A newspaper group is to stop running some classified adverts for massage parlours after pressure was put on the company by a Welsh Assembly Member.
Certain adverts have been withdrawn by the newspaper group
Torfaen AM Lynne Neagle accused Media Wales of "hypocrisy" after it carried adverts from massage parlours named as part of alleged sex trafficking.
Ms Neagle said research by her staff appeared to show sex was for sale via some adverts in the group's newspapers.
The group's parent company has now said "particular adverts" were withdrawn.
In a statement, Trinity Mirror, whose newspapers include the Western Mail, South Wales Echo and Wales on Sunday, said: "When this issue was first brought to our attention we initiated a dialogue with South Wales Police.
"In the light of the information that's been provided to us in the last few days, these particular adverts have been withdrawn.
"If we reasonably suspect or become aware of any illegal conduct on the part of a potential advertiser it goes without saying that the advertising will be refused."
Lynne Neagle AM accused Media Wales of hypocrisy
In October, the group was criticised by Ms Neagle for running adverts advertising massage parlours.
Her criticism followed an article in the South Wales Echo which quoted an Amnesty International report that claimed up to 60 women who had been trafficked into the UK were working in Cardiff brothels.
It cited the case of an 18-year-old Lithuanian girl who said she was repeatedly gang raped, beaten and threatened and made to work at three massage parlours in the city.
A leader article in the same edition of the evening paper said the "hideous trade" in sex slavery "must be stopped" and called on "every right-minded citizen" to help police "arrest these vile human traders".
Also in that edition, the newspaper's classified advertising section carried a series of adverts under a column headed "Adult massage".
At the time, Ms Neagle told AMs that all three parlours the paper had referred to had adverts in that column.
She said: "This advertising, carried through papers with whom we advertise, rakes in roughly half a million pounds a year for Media Group Wales.
"That makes them, at least in my eyes, the richest pimps in south Wales," she told AMs.
Alistair Milburn, managing director of Effective Communication and a former editor of the South Wales Echo, said newspaper editors did not have the power to withdraw such adverts.
He told BBC Radio Wales: "As an editor I had to look after, protect the brand of paper, and in my view it was a community newspaper and I would question just where these adverts sat."
Mr Milburn added that there was a danger that the "messenger was being shot".
"These institutions do exist, and I hope now that actually this doesn't get driven totally underground, which could be extremely dangerous."
Ms Neagle wanted the assembly government to withdraw its advertising through the newspaper group.
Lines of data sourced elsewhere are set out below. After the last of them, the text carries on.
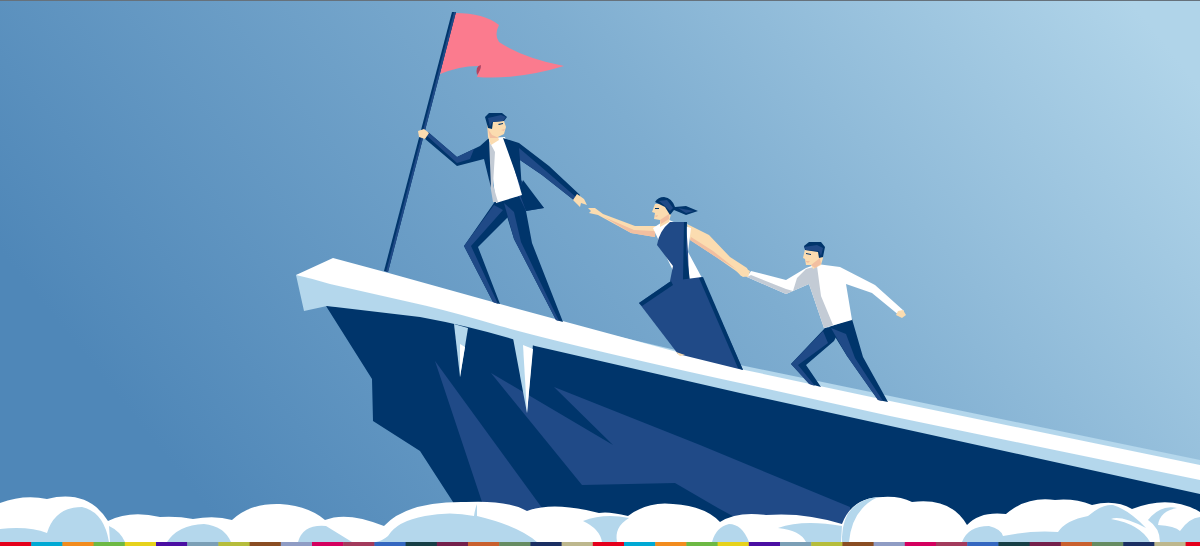
<!DOCTYPE html>
<html lang="en">
<head>
<meta charset="utf-8">
<title>Leading the team to the summit</title>
<style>
  :root {
    --sky-deep: #4f87b8;
    --sky-mid: #7eadd0;
    --sky-light: #b0d4e9;
    --navy: #00356b;
    --royal: #204a87;
    --ice: #b4d7ec;
    --snow: #ffffff;
    --flag: #fb7b8e;
    --flag-fold: #b8425f;
    --skin: #fbdcb0;
    --skin-shade: #f2bfa0;
    --shirt-shade: #c3cbd5;
    --edge: #66717b;
  }
  html, body { margin: 0; height: 100%; overflow: hidden; }
  .banner { display: block; width: 1200px; height: 546px; }
  .navy { fill: var(--navy); }
  .royal { fill: var(--royal); }
  .ice { fill: var(--ice); }
  .snow { fill: var(--snow); }
  .skin { fill: var(--skin); }
  .skin-shade { fill: var(--skin-shade); }
  .shirt-shade { fill: var(--shirt-shade); }
  .flag { fill: var(--flag); }
  .flag-fold { fill: var(--flag-fold); }
  .top-edge { fill: var(--edge); }
  .sky-start { stop-color: var(--sky-deep); }
  .sky-middle { stop-color: var(--sky-mid); }
  .sky-end { stop-color: var(--sky-light); }
</style>
</head>
<body>
<svg class="banner" viewBox="0 0 1200 546" role="img" aria-label="A man with a flag leads two colleagues hand in hand up a snowy cliff above the clouds">
  <defs>
    <linearGradient id="sky" gradientUnits="userSpaceOnUse" x1="200" y1="500" x2="1010" y2="-150">
      <stop class="sky-start" offset="0"/>
      <stop class="sky-middle" offset="0.55"/>
      <stop class="sky-end" offset="1"/>
    </linearGradient>
    <g id="colour-strip">
      <rect width="31.7" height="4" fill="#e5001c"/>
      <rect x="31.2" width="31.7" height="4" fill="#00a9d4"/>
      <rect x="62.4" width="31.7" height="4" fill="#f28c1e"/>
      <rect x="93.6" width="31.7" height="4" fill="#6db944"/>
      <rect x="124.8" width="31.7" height="4" fill="#e6d21c"/>
      <rect x="156" width="31.7" height="4" fill="#4b0fa3"/>
      <rect x="187.2" width="31.7" height="4" fill="#7b9fb6"/>
      <rect x="218.4" width="31.7" height="4" fill="#b6bd3b"/>
      <rect x="249.6" width="31.7" height="4" fill="#8a4d22"/>
      <rect x="280.8" width="31.7" height="4" fill="#8f9cc4"/>
      <rect x="312" width="31.7" height="4" fill="#d4005f"/>
      <rect x="343.2" width="31.7" height="4" fill="#a33a5c"/>
      <rect x="374.4" width="31.7" height="4" fill="#3467c0"/>
      <rect x="405.6" width="31.7" height="4" fill="#173f46"/>
      <rect x="436.8" width="31.7" height="4" fill="#74204b"/>
      <rect x="468" width="31.7" height="4" fill="#c9602e"/>
      <rect x="499.2" width="31.7" height="4" fill="#668c62"/>
      <rect x="530.4" width="31.7" height="4" fill="#1b2f63"/>
      <rect x="561.6" width="31.7" height="4" fill="#bdb78d"/>
    </g>
  </defs>

  <rect id="sky-backdrop" width="1200" height="546" fill="url(#sky)"/>

  <g id="cliff">
    <polygon class="navy" points="326,306 455,312 740,380 1200,486 1200,530 460,530 453,502 420,451 373,421 372,379"/>
    <polygon class="royal" points="435,361 545,512 490,525 482,502"/>
    <polygon class="royal" points="491,373 613,445 554,387 700,445 850,507 850,525 740,520 718,508 675,483 582,485"/>
    <path class="ice" d="M296 275L304 311L327 306L420 317Q480 328 535 346L740 393L1200 494V460L740 365L420 290L335 270Z"/>
    <path class="snow" d="M296 275L333 258L385 272L500 304L740 369L890 401L1200 465V480L890 416L740 383Q580 348 500 326Q460 314 427 306L330 284Q314 279 296 275Z"/>
    <g id="icicles">
      <polygon class="ice" points="454,324 468,328 460,377"/>
      <polygon class="snow" points="460,344 465,347 460,377"/>
      <polygon class="ice" points="513,338 533,344 527,413"/>
      <polygon class="snow" points="523,345 533,349 527,413"/>
    </g>
  </g>

  <g id="flag">
    <path class="flag" d="M455 13Q484 13 499 25Q494 35 499 42Q523 58 564 66Q518 80 477 77L481 66Q462 65 440 74Z"/>
    <path class="flag-fold" d="M481 65Q475 66 477 75Q481 70 481 65Z"/>
    <polygon class="navy" points="452,12 456,12 388,272 384,271"/>
    <polygon class="royal" points="454,12 456,12 388,272 386,272"/>
  </g>

  <g id="leader">
    <g id="leader-legs">
      <polygon class="navy" points="496,200 518,197 513,212 478,247 500,304 493,302 464,246"/>
      <polygon class="royal" points="494,205 503,210 471,246 498,304 493,302 464,246"/>
      <polygon class="navy" points="502,200 523,195 532,243 563,322 556,320 514,239"/>
      <polygon class="royal" points="504,203 514,212 521,242 559,321 556,320 514,239"/>
    </g>
    <polygon class="royal" points="514,150 521,180 544,208 526,211 516,190"/>
    <polygon class="navy" points="523,180 544,208 526,211 519,192"/>
    <polygon class="snow" points="488,138 505,137 522,195 496,203"/>
    <polygon class="shirt-shade" points="488,139 495,152 493,185 498,202 493,202 486,160"/>
    <path class="navy" d="M489 138L480 146L457 157L428 132L424 138L457 166L484 159L491 188Z"/>
    <path class="royal" d="M474 149L457 157L428 132L426 135L457 163L470 159Z"/>
    <path class="navy" d="M503 138L519 143L549 166L580 195L575 201L542 175L520 160L522 191Z"/>
    <path class="royal" d="M519 148L546 171L577 198L575 201L542 175L520 160Z"/>
    <path class="skin" d="M418 131L424 129L429 133L425 139L419 137Z"/>
    <path class="skin" d="M577 194L584 199L587 205L581 203L580 207L573 200Z"/>
    <path class="skin" d="M487 122L503 118L506 127L504 134L498 137L499 140L491 145L488 137Z"/>
    <path class="skin-shade" d="M488 129L492 135L499 138L490 138Z"/>
    <path class="navy" d="M485 117L489 113L502 113L507 117L504 121L493 122L492 129L488 128Z"/>
    <path class="royal" d="M488 118L501 115L506 117L503 121L492 122L490 127Z"/>
    <path class="navy" d="M498 124L503 123L503 124L499 125Z"/>
    <path class="skin-shade" d="M501 130L505 129L504 131Z"/>
  </g>

  <g id="colleague-woman">
    <path class="skin" d="M656 226L635 226L603 214L595 208L588 208L591 211L589 213L598 215L631 233L655 237Z"/>
    <path class="skin-shade" d="M604 217L634 230L655 231L655 237L631 233Z"/>
    <path class="skin" d="M687 224L709 235L730 257L747 268L750 275L743 277L736 271L716 257L690 240Z"/>
    <path class="skin-shade" d="M691 237L713 251L737 270L716 257L690 240Z"/>
    <polygon class="snow" points="653,228 667,219 676,223 691,228 688,252 702,278 678,281 664,252"/>
    <path class="royal" d="M670 222L686 222L688 252L689 281L670 281L673 266L657 245Q659 231 670 222Z"/>
    <path class="navy" d="M684 222L687 222L686 250L690 281L683 281Z"/>
    <polygon class="royal" points="671,281 702,277 743,370 678,354 639,303"/>
    <polygon class="navy" points="671,281 673,285 642,306 639,303"/>
    <polygon class="navy" points="699,278 703,277 743,370 738,368"/>
    <polygon class="skin" points="676,352 685,355 680,356"/>
    <path class="skin" d="M655 204L668 203L671 214L669 222L660 227L660 220L654 219L655 213L652 212Z"/>
    <path class="skin-shade" d="M660 220L669 214L669 219L661 224Z"/>
    <path class="navy" d="M655 202Q658 197 664 197Q672 198 675 207L686 206L698 211L686 215L674 210L670 215L665 207Z"/>
    <path class="royal" d="M659 201L667 200L673 208L670 211L665 206ZM678 208L694 211L686 213Z"/>
    <path class="navy" d="M655 208L659 208L659 209L655 209Z"/>
    <path class="skin-shade" d="M654 216L658 215L657 217Z"/>
  </g>

  <g id="colleague-man">
    <g id="colleague-man-legs">
      <polygon class="navy" points="825,328 842,325 834,341 806,365 821,387 810,384 791,364"/>
      <polygon class="royal" points="823,331 828,343 798,365 815,386 809,384 791,364"/>
      <polygon class="navy" points="829,327 852,319 863,357 888,402 878,400 847,356"/>
      <polygon class="royal" points="831,328 846,334 855,358 883,401 878,400 847,356"/>
    </g>
    <path class="snow" d="M817 264L806 268L786 280L751 271L747 277L786 294L809 284L824 328L852 320L846 284L872 293L900 316L904 311L875 285L840 267Z"/>
    <path class="shirt-shade" d="M817 266L806 269L797 278L793 291L809 284L824 328L833 325L821 296Z"/>
    <path class="shirt-shade" d="M751 275L786 289L793 291L786 294L747 277Z"/>
    <path class="skin" d="M736 270L743 267L750 271L748 277L741 276Z"/>
    <path class="skin" d="M898 311L903 310L906 315L902 318L896 315Z"/>
    <path class="skin" d="M805 249L819 249L823 258L821 265L813 269L811 265L806 265L805 259L803 258Z"/>
    <path class="skin-shade" d="M811 265L820 258L821 264L815 268Z"/>
    <path class="navy" d="M804 246L809 242L821 242L825 247L823 257L819 258L818 252L805 250Z"/>
    <path class="royal" d="M804 247L817 245L823 248L821 256L819 251L806 250Z"/>
    <path class="navy" d="M806 253L811 254L811 255L806 254Z"/>
    <path class="skin-shade" d="M805 261L810 261L808 263Z"/>
  </g>

  <g id="clouds">
    <path class="snow" d="M0 503Q24 494 47 499Q88 489 108 521Q130 510 160 517Q178 516 193 519Q215 515 232 520Q250 503 280 504Q309 506 325 520Q347 511 384 526Q407 501 466 502Q507 500 527 511Q553 501 599 513Q608 511 628 516Q648 501 673 504Q705 506 720 522Q737 511 766 515Q804 512 842 524Q852 497 883 497Q900 496 912 502Q951 497 967 525Q980 511 1006 514Q1027 496 1055 500Q1074 498 1092 505Q1115 499 1132 509Q1170 494 1200 512V546H0Z"/>
    <g class="ice">
      <path d="M0 529Q29 526 47 533Q55 507 82 507Q104 512 109 542H0Z"/>
      <path d="M167 542Q178 525 204 524Q224 526 231 542Z"/>
      <path d="M109 526Q120 531 125 542H110Z"/>
      <path d="M298 542Q303 524 326 526L352 542Z"/>
      <path d="M388 536Q397 521 425 516Q450 511 474 516Q475 509 477 504V516Q519 526 537 542H376Q382 541 388 536Z"/>
      <path d="M583 521Q604 513 629 518Q614 527 617 542H602Q600 529 583 521Z"/>
      <path d="M712 542Q716 527 729 524Q742 524 749 542Z"/>
      <path d="M778 528Q803 519 842 526L841 542H806Q800 530 778 528Z"/>
      <path d="M842 537Q843 501 878 497Q852 509 849 542H842Z"/>
      <path d="M962 542Q968 526 989 526Q1001 529 1003 536Q1032 530 1058 532Q1066 520 1088 516Q1102 504 1113 505Q1129 510 1146 528Q1121 515 1111 519Q1140 524 1150 542Z"/>
      <path d="M1148 520Q1161 504 1177 508Q1160 511 1158 525Q1175 526 1180 531Q1189 518 1200 517V542H1160Q1160 528 1148 520Z"/>
    </g>
  </g>

  <g id="footer-strip">
    <use href="#colour-strip" y="542"/>
    <use href="#colour-strip" x="592.8" y="542"/>
    <use href="#colour-strip" x="1185.6" y="542"/>
  </g>
  <rect class="top-edge" width="1200" height="1"/>
</svg>
</body>
</html>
Carwyn Jones, the leader of the house, said he would look into it.